### TASK TO COMPLETE
All of the records below must be reproduced exactly, minus any pictures.

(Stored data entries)
************
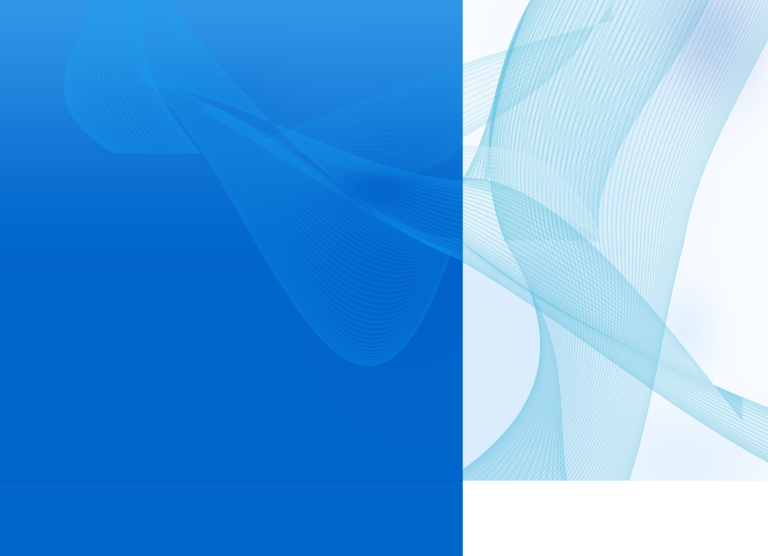
Write a Shadertoy shader that draws this background.

```glsl
// Woven translucent ribbons sweeping across a blue panel and a pale panel.

const float HEIGHT = 5.54;   // canvas height in layout units, y pointing down
const float SPLIT = 4.61;    // x of the border between the panels
const float FLOOR = 4.79;    // y where the pale artwork ends

// Cubic passing through k at t = 0, 1/3, 2/3 and 1.
float curve(vec4 k, float t) {
    float a = t - 1.0 / 3.0, b = t - 2.0 / 3.0, c = t - 1.0;
    return dot(k, vec4(-4.5 * a * b * c, 13.5 * t * b * c,
                       -13.5 * t * a * c, 4.5 * t * a * b));
}

// Soft round spot, 1 at its centre.
float glow(vec2 p, vec2 centre, vec2 radius) {
    vec2 d = (p - centre) / radius;
    return exp(-dot(d, d));
}

// Tints col with a mesh of threads strung between two edge curves.
// q.x runs along the ribbon, q.y across it.
vec3 weave(vec3 col, vec2 q, vec2 span, vec4 edgeA, vec4 edgeB,
           float threads, vec3 ink, float strength, float px) {
    float len = span.y - span.x;
    float t = clamp((q.x - span.x) / len, 0.0, 1.0);
    float a = curve(edgeA, t), b = curve(edgeB, t);
    float width = max(abs(b - a), 0.001);
    float s = (q.y - a) / (b - a + (b < a ? -0.0001 : 0.0001));
    float sc = clamp(s, 0.0, 1.0);

    // Slope of the local thread turns offsets into true distances.
    float h = 0.01;
    float ahead = mix(curve(edgeA, t + h), curve(edgeB, t + h), sc);
    float slope = (ahead - mix(a, b, sc)) / (h * len);
    float lean = inversesqrt(1.0 + slope * slope);

    // Threads crowd together towards both edges.
    float phase = acos(1.0 - 2.0 * sc) / 3.14159 * threads;
    float spacing = width * lean * 3.14159 * sqrt(sc * (1.0 - sc)) / threads;
    float dist = (0.5 - abs(fract(phase) - 0.5)) * spacing;
    float thread = 1.0 - smoothstep(0.002, 0.004 + px, dist);
    thread = mix(0.45, thread, smoothstep(1.2, 3.0, spacing / px));

    float rim = min(s, 1.0 - s) * width * lean;
    float inside = smoothstep(-0.5 * px, 0.5 * px, rim)
                 * smoothstep(-px, px, q.x - span.x)
                 * smoothstep(-px, px, span.y - q.x);
    float edge = exp(-max(rim, 0.0) / 0.05);
    float alpha = strength * (0.25 + 0.45 * thread + 0.4 * edge);
    return mix(col, ink, inside * clamp(alpha, 0.0, 1.0));
}

vec3 bluePanel(vec2 p, float px) {
    vec3 cyan = vec3(0.07, 0.66, 0.96);
    vec3 sky = vec3(0.20, 0.60, 0.91), deep = vec3(0.005, 0.40, 0.80);
    vec3 col = mix(sky, deep, smoothstep(-0.5, 2.75, p.y));
    col = mix(col, vec3(0.0, 0.34, 0.77), 0.5 * glow(p, vec2(4.1, 2.6), vec2(0.7, 1.1)));
    col = mix(col, vec3(0.02, 0.43, 0.82), 0.35 * glow(p, vec2(2.1, 1.1), vec2(0.8, 0.45)));

    // Curtain, faint fan, hanging sail, twisted sheet and diagonal strand
    col = weave(col, p.yx, vec2(-0.1, 1.53), vec4(0.95, 0.75, 0.65, 1.15),
                vec4(1.52, 1.43, 1.62, 2.0), 28.0, cyan, 0.42, px);
    col = weave(col, p, vec2(2.6, SPLIT), vec4(1.4, 1.13, 0.88, 0.65),
                vec4(1.4, 1.62, 1.75, 1.45), 26.0, cyan, 0.2, px);
    col = weave(col, p, vec2(1.45, 4.5), vec4(0.82, 1.25, 1.95, 2.5),
                vec4(0.82, 2.28, 3.6, 2.5), 42.0, cyan, 0.3, px);
    col = weave(col, p, vec2(1.42, SPLIT), vec4(-0.3, 0.98, 1.97, 2.6),
                vec4(0.82, 1.13, 1.55, 1.8), 24.0, cyan, 0.38, px);
    col = weave(col, p, vec2(2.0, SPLIT), vec4(1.02, 1.48, 2.08, 2.38),
                vec4(1.1, 1.62, 2.16, 2.6), 8.0, cyan, 0.25, px);
    col = mix(col, vec3(0.0, 0.36, 0.79), 0.6 * glow(p, vec2(3.75, 1.9), vec2(0.4, 0.2)));

    // Faint seam along the floor
    return col * (1.0 - 0.05 * smoothstep(0.02, 0.0, abs(p.y - FLOOR)));
}

vec3 palePanel(vec2 p, float px) {
    vec3 teal = vec3(0.34, 0.74, 0.86), mist = vec3(0.86, 0.93, 0.99);
    vec3 lilac = vec3(0.79, 0.82, 0.94);
    vec3 col = vec3(0.98, 0.99, 1.0);
    float pool = smoothstep(2.2, 2.8, p.y) * smoothstep(6.5, 5.4, p.x);
    col = mix(col, mist, pool);
    col = mix(col, mist, 0.6 * glow(p, vec2(5.9, 1.8), vec2(0.9, 2.0)));
    col = mix(col, mist, 0.7 * glow(p, vec2(6.8, 4.6), vec2(0.9, 0.6)));
    col = mix(col, mist, 0.7 * glow(p, vec2(6.85, 3.3), vec2(0.3, 0.4)));
    col = mix(col, lilac, 0.9 * glow(p, vec2(7.1, 0.35), vec2(0.5, 0.65)));

    // Main body, upper and lower halves
    vec4 leftEdge = vec4(5.3, 4.98, 4.87, 5.03);
    col = weave(col, p.yx, vec2(-0.02, 2.4), leftEdge,
                vec4(7.85, 7.45, 7.06, 6.82), 64.0, teal, 0.42, px);
    col = weave(col, p.yx, vec2(2.4, FLOOR), vec4(5.03, 5.36, 5.24, 4.45),
                vec4(6.82, 6.64, 6.48, 6.27), 64.0, teal, 0.45, px);

    // Folds: upper, outer left and lower
    col = weave(col, p.yx, vec2(-0.02, 2.4), leftEdge,
                vec4(7.08, 6.6, 6.12, 5.98), 38.0, teal, 0.36, px);
    col = weave(col, p.yx, vec2(-0.02, 1.8), vec4(5.3, 5.03, 4.86, 4.6),
                vec4(5.3, 5.08, 4.93, 4.87), 8.0, teal, 0.65, px);
    col = weave(col, p.yx, vec2(2.9, FLOOR), vec4(5.28, 5.38, 5.15, 4.45),
                vec4(5.28, 5.53, 5.6, 5.65), 22.0, teal, 0.42, px);

    // Faint fan, pale arch, cyan sheet and long diagonal band
    col = weave(col, p, vec2(4.5, 6.1), vec4(0.68, 0.5, 0.35, 0.2),
                vec4(1.44, 1.12, 0.7, 0.02), 18.0, teal, 0.28, px);
    col = weave(col, p, vec2(4.5, 6.0), vec4(1.43, 1.48, 1.68, 2.35),
                vec4(1.78, 1.95, 2.1, 2.42), 16.0, vec3(0.80, 0.92, 0.97), 0.7, px);
    col = weave(col, p, vec2(4.5, 7.4), vec4(1.78, 2.08, 3.0, 4.2),
                vec4(2.32, 3.03, 3.53, 3.97), 26.0, teal, 0.45, px);
    col = weave(col, p, vec2(4.5, 7.75), vec4(2.32, 3.08, 3.64, 4.1),
                vec4(2.55, 3.24, 4.0, 4.66), 20.0, teal, 0.5, px);
    return mix(col, vec3(1.0), smoothstep(-0.5 * px, 0.5 * px, p.y - FLOOR));
}

void mainImage(out vec4 fragColor, in vec2 fragCoord) {
    float px = HEIGHT / iResolution.y;
    vec2 p = vec2(fragCoord.x, iResolution.y - fragCoord.y) * px;
    float side = smoothstep(-0.5 * px, 0.5 * px, p.x - SPLIT);
    fragColor = vec4(mix(bluePanel(p, px), palePanel(p, px), side), 1.0);
}
```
************
### ANSWER TO THIS PROBLEM
Write a Shadertoy shader that draws this background.

```glsl
// Woven translucent ribbons sweeping across a blue panel and a pale panel.

const float HEIGHT = 5.54;   // canvas height in layout units, y pointing down
const float SPLIT = 4.61;    // x of the border between the panels
const float FLOOR = 4.79;    // y where the pale artwork ends

// Cubic passing through k at t = 0, 1/3, 2/3 and 1.
float curve(vec4 k, float t) {
    float a = t - 1.0 / 3.0, b = t - 2.0 / 3.0, c = t - 1.0;
    return dot(k, vec4(-4.5 * a * b * c, 13.5 * t * b * c,
                       -13.5 * t * a * c, 4.5 * t * a * b));
}

// Soft round spot, 1 at its centre.
float glow(vec2 p, vec2 centre, vec2 radius) {
    vec2 d = (p - centre) / radius;
    return exp(-dot(d, d));
}

// Tints col with a mesh of threads strung between two edge curves.
// q.x runs along the ribbon, q.y across it.
vec3 weave(vec3 col, vec2 q, vec2 span, vec4 edgeA, vec4 edgeB,
           float threads, vec3 ink, float strength, float px) {
    float len = span.y - span.x;
    float t = clamp((q.x - span.x) / len, 0.0, 1.0);
    float a = curve(edgeA, t), b = curve(edgeB, t);
    float width = max(abs(b - a), 0.001);
    float s = (q.y - a) / (b - a + (b < a ? -0.0001 : 0.0001));
    float sc = clamp(s, 0.0, 1.0);

    // Slope of the local thread turns offsets into true distances.
    float h = 0.01;
    float ahead = mix(curve(edgeA, t + h), curve(edgeB, t + h), sc);
    float slope = (ahead - mix(a, b, sc)) / (h * len);
    float lean = inversesqrt(1.0 + slope * slope);

    // Threads crowd together towards both edges.
    float phase = acos(1.0 - 2.0 * sc) / 3.14159 * threads;
    float spacing = width * lean * 3.14159 * sqrt(sc * (1.0 - sc)) / threads;
    float dist = (0.5 - abs(fract(phase) - 0.5)) * spacing;
    float thread = 1.0 - smoothstep(0.002, 0.004 + px, dist);
    thread = mix(0.45, thread, smoothstep(1.2, 3.0, spacing / px));

    float rim = min(s, 1.0 - s) * width * lean;
    float inside = smoothstep(-0.5 * px, 0.5 * px, rim)
                 * smoothstep(-px, px, q.x - span.x)
                 * smoothstep(-px, px, span.y - q.x);
    float edge = exp(-max(rim, 0.0) / 0.05);
    float alpha = strength * (0.25 + 0.45 * thread + 0.4 * edge);
    return mix(col, ink, inside * clamp(alpha, 0.0, 1.0));
}

vec3 bluePanel(vec2 p, float px) {
    vec3 cyan = vec3(0.07, 0.66, 0.96);
    vec3 sky = vec3(0.20, 0.60, 0.91), deep = vec3(0.005, 0.40, 0.80);
    vec3 col = mix(sky, deep, smoothstep(-0.5, 2.75, p.y));
    col = mix(col, vec3(0.0, 0.34, 0.77), 0.5 * glow(p, vec2(4.1, 2.6), vec2(0.7, 1.1)));
    col = mix(col, vec3(0.02, 0.43, 0.82), 0.35 * glow(p, vec2(2.1, 1.1), vec2(0.8, 0.45)));

    // Curtain, faint fan, hanging sail, twisted sheet and diagonal strand
    col = weave(col, p.yx, vec2(-0.1, 1.53), vec4(0.95, 0.75, 0.65, 1.15),
                vec4(1.52, 1.43, 1.62, 2.0), 28.0, cyan, 0.42, px);
    col = weave(col, p, vec2(2.6, SPLIT), vec4(1.4, 1.13, 0.88, 0.65),
                vec4(1.4, 1.62, 1.75, 1.45), 26.0, cyan, 0.2, px);
    col = weave(col, p, vec2(1.45, 4.5), vec4(0.82, 1.25, 1.95, 2.5),
                vec4(0.82, 2.28, 3.6, 2.5), 42.0, cyan, 0.3, px);
    col = weave(col, p, vec2(1.42, SPLIT), vec4(-0.3, 0.98, 1.97, 2.6),
                vec4(0.82, 1.13, 1.55, 1.8), 24.0, cyan, 0.38, px);
    col = weave(col, p, vec2(2.0, SPLIT), vec4(1.02, 1.48, 2.08, 2.38),
                vec4(1.1, 1.62, 2.16, 2.6), 8.0, cyan, 0.25, px);
    col = mix(col, vec3(0.0, 0.36, 0.79), 0.6 * glow(p, vec2(3.75, 1.9), vec2(0.4, 0.2)));

    // Faint seam along the floor
    return col * (1.0 - 0.05 * smoothstep(0.02, 0.0, abs(p.y - FLOOR)));
}

vec3 palePanel(vec2 p, float px) {
    vec3 teal = vec3(0.34, 0.74, 0.86), mist = vec3(0.86, 0.93, 0.99);
    vec3 lilac = vec3(0.79, 0.82, 0.94);
    vec3 col = vec3(0.98, 0.99, 1.0);
    float pool = smoothstep(2.2, 2.8, p.y) * smoothstep(6.5, 5.4, p.x);
    col = mix(col, mist, pool);
    col = mix(col, mist, 0.6 * glow(p, vec2(5.9, 1.8), vec2(0.9, 2.0)));
    col = mix(col, mist, 0.7 * glow(p, vec2(6.8, 4.6), vec2(0.9, 0.6)));
    col = mix(col, mist, 0.7 * glow(p, vec2(6.85, 3.3), vec2(0.3, 0.4)));
    col = mix(col, lilac, 0.9 * glow(p, vec2(7.1, 0.35), vec2(0.5, 0.65)));

    // Main body, upper and lower halves
    vec4 leftEdge = vec4(5.3, 4.98, 4.87, 5.03);
    col = weave(col, p.yx, vec2(-0.02, 2.4), leftEdge,
                vec4(7.85, 7.45, 7.06, 6.82), 64.0, teal, 0.42, px);
    col = weave(col, p.yx, vec2(2.4, FLOOR), vec4(5.03, 5.36, 5.24, 4.45),
                vec4(6.82, 6.64, 6.48, 6.27), 64.0, teal, 0.45, px);

    // Folds: upper, outer left and lower
    col = weave(col, p.yx, vec2(-0.02, 2.4), leftEdge,
                vec4(7.08, 6.6, 6.12, 5.98), 38.0, teal, 0.36, px);
    col = weave(col, p.yx, vec2(-0.02, 1.8), vec4(5.3, 5.03, 4.86, 4.6),
                vec4(5.3, 5.08, 4.93, 4.87), 8.0, teal, 0.65, px);
    col = weave(col, p.yx, vec2(2.9, FLOOR), vec4(5.28, 5.38, 5.15, 4.45),
                vec4(5.28, 5.53, 5.6, 5.65), 22.0, teal, 0.42, px);

    // Faint fan, pale arch, cyan sheet and long diagonal band
    col = weave(col, p, vec2(4.5, 6.1), vec4(0.68, 0.5, 0.35, 0.2),
                vec4(1.44, 1.12, 0.7, 0.02), 18.0, teal, 0.28, px);
    col = weave(col, p, vec2(4.5, 6.0), vec4(1.43, 1.48, 1.68, 2.35),
                vec4(1.78, 1.95, 2.1, 2.42), 16.0, vec3(0.80, 0.92, 0.97), 0.7, px);
    col = weave(col, p, vec2(4.5, 7.4), vec4(1.78, 2.08, 3.0, 4.2),
                vec4(2.32, 3.03, 3.53, 3.97), 26.0, teal, 0.45, px);
    col = weave(col, p, vec2(4.5, 7.75), vec4(2.32, 3.08, 3.64, 4.1),
                vec4(2.55, 3.24, 4.0, 4.66), 20.0, teal, 0.5, px);
    return mix(col, vec3(1.0), smoothstep(-0.5 * px, 0.5 * px, p.y - FLOOR));
}

void mainImage(out vec4 fragColor, in vec2 fragCoord) {
    float px = HEIGHT / iResolution.y;
    vec2 p = vec2(fragCoord.x, iResolution.y - fragCoord.y) * px;
    float side = smoothstep(-0.5 * px, 0.5 * px, p.x - SPLIT);
    fragColor = vec4(mix(bluePanel(p, px), palePanel(p, px), side), 1.0);
}
```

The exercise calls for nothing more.